EADS/BAE SYSTEMS MERGER HAS BEEN SIMMERING FOR YEARS
By Julian Nettlefold
18 Sep 12. The announcement last week of the proposed EADS-BAE Systems merger (takeover!) did not just happen because BAE was suffering from a sudden drop in sales, that was the catalyst, together with the loss of the Indian fighter contract, to drive Ian King to open discussions with Tom Enders. Seizing his moment, Tom Enders made the proposal public.
Seasoned BATTLESPACE readers will know that this process to sell BAE Systems and for the UK to ‘get out of defence’ started years ago. BAE Systems’ roots come from the nationalised UK aerospace companies used to a monopoly with no competition, thus the management was steeped in this culture. Certain faction in all parties in the House of Commons would welcome its demise, Gordon Brown being a known anti-defence protagonist and others such as Oliver Letwin believed to see defence as peripheral and expensive.
The process to run down and exit defence was made very clear at a meeting the Editor attended the Policy Exchange Think Tank briefing in September 2004.
At the meeting, Antonia Feuchtwanger, an Evening Standard journalist launched her book, ‘THE BEST KIT’. When the Editor rang the Think Tank’s offices he was told that the basis of the funding for the Group lay with a Conservative bias, as many members worked for Central Office.
When the Editor arrived at the meeting what was expected to be a sea of blue turned into one of red with some blue tinges on the outside. The imposing figure of Clare Short M.P. and the selection of literature, including the ‘Escaping The Subsidy Trap’, written by the Oxford Research Group, confirmed the way the evening would progress. The only beacon was General Sam Cowan, former head of the Defence Logistics Organisation, chosen as one of the speakers who fought his corner well, giving a very erudite speech.
We have always had a policy at BATTLESPACE that we should not stray into areas of the industry we know nothing about and attempt to write in-depth comment, military strategy being one example. The same should apply to people who have no experience of the machinery of industry and the defence industry in particular.

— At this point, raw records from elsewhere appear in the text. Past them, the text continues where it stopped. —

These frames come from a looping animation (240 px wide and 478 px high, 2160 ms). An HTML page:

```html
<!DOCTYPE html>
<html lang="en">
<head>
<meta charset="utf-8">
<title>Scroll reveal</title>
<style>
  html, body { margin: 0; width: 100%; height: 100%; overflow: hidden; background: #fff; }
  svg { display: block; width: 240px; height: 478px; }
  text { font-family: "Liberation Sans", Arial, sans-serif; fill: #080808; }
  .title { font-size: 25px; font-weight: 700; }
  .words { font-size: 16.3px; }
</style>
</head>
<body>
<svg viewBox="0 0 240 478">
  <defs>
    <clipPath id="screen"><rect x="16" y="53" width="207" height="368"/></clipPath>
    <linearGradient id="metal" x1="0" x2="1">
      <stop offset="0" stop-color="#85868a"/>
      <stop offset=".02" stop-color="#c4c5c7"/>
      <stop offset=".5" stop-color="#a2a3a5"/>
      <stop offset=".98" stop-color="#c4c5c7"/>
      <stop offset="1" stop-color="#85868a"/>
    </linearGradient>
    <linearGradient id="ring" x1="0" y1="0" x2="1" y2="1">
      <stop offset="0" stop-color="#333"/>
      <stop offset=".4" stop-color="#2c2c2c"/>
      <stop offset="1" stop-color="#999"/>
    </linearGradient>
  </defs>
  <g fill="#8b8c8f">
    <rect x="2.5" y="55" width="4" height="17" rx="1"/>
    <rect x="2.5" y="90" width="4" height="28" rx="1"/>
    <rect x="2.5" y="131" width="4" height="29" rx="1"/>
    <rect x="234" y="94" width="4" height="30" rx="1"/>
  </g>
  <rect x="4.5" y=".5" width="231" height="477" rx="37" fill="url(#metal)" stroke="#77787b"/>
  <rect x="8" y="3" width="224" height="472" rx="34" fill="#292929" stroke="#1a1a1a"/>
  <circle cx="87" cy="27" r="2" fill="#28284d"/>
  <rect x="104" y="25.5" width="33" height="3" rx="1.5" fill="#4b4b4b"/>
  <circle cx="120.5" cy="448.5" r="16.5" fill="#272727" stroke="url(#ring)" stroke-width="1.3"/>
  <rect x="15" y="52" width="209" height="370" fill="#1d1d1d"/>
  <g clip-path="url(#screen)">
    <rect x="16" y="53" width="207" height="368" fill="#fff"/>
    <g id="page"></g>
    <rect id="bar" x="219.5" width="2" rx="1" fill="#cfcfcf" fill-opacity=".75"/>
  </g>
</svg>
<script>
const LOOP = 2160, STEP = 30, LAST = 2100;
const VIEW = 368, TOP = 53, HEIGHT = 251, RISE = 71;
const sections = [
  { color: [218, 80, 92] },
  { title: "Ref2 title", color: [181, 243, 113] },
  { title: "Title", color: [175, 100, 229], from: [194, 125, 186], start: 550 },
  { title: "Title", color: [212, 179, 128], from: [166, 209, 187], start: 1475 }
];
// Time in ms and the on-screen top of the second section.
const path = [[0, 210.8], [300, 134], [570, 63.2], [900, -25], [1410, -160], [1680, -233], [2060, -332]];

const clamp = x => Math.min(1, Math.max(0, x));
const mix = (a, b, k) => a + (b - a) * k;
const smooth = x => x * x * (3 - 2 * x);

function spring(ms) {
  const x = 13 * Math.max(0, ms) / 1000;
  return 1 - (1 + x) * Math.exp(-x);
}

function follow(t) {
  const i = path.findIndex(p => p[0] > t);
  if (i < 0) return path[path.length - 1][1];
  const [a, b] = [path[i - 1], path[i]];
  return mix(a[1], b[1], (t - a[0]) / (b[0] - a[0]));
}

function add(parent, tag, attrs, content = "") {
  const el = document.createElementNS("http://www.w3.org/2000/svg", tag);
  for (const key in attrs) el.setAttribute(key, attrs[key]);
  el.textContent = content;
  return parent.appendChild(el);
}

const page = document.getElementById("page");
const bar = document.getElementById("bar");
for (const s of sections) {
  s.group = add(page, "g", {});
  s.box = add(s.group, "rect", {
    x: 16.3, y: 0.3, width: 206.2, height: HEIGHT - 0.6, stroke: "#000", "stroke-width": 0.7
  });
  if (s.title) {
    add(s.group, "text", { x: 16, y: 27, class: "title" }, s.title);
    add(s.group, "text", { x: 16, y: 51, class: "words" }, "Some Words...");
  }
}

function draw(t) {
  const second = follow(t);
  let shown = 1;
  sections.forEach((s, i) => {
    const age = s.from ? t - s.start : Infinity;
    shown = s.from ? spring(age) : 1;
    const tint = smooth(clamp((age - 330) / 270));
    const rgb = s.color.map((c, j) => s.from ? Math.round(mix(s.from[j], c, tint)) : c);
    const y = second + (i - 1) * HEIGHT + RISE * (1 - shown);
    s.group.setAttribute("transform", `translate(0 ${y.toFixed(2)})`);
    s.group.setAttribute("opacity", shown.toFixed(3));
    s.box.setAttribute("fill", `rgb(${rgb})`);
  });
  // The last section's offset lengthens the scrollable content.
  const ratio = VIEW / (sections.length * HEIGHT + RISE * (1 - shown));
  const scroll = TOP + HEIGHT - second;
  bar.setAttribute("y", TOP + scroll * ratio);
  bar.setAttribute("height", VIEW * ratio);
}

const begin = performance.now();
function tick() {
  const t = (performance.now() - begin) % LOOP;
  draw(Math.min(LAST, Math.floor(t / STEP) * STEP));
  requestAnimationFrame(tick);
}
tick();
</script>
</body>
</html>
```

The Book ‘ESCAPING THE SUBSIDY TRAP’ was written by two academics, Paul Ingram and Roy Isbister. Whilst not denying their academic prowess, they appear to understand little about how long it takes to establish new industries once the old ones die. The coal industry quoted often last night is a prime example where communities are still struggling to bring in new industries to replace the demise of the industry which had been the life blood of their communities for years. There is a great deal of fact in the book which suggest huge subsidy to the UK Arms Industry; on closer examination, the result was that ‘they are all at it’, and that the UK is probably the country from the majors with the least support for exporters as the current complaints about ECGD reflect. The US FMS system dwarfs anything else in the world.
More worryingly for those coveting their jobs in the industry the study points out that, ”Far from providing jobs, UK Government support for arms exports divert investment away from more effective job-creating economic activity.” A very broad sweeping remark which ignores the plight of the thousands of GEC workers whose pension are now ruined. Lord Simpson and John Mayo, who had far more training than the authors of this book sold the crown jewel GEC-Marconi defence electronics business, just before the C4I boom started, and diversified into telecoms. The result was the collapse of the UK’s largest industrial conglomerate, nurtured for years by its founder Lord Weinstock, who undoubtedly died of broken heart.
The two joined GEC with £3bn in the bank and a credit line totalling £10bn; with the help of City bankers they blew the lot on a spending spree into the telecoms industry. As the FT said, ‘if the Yanks are selling, get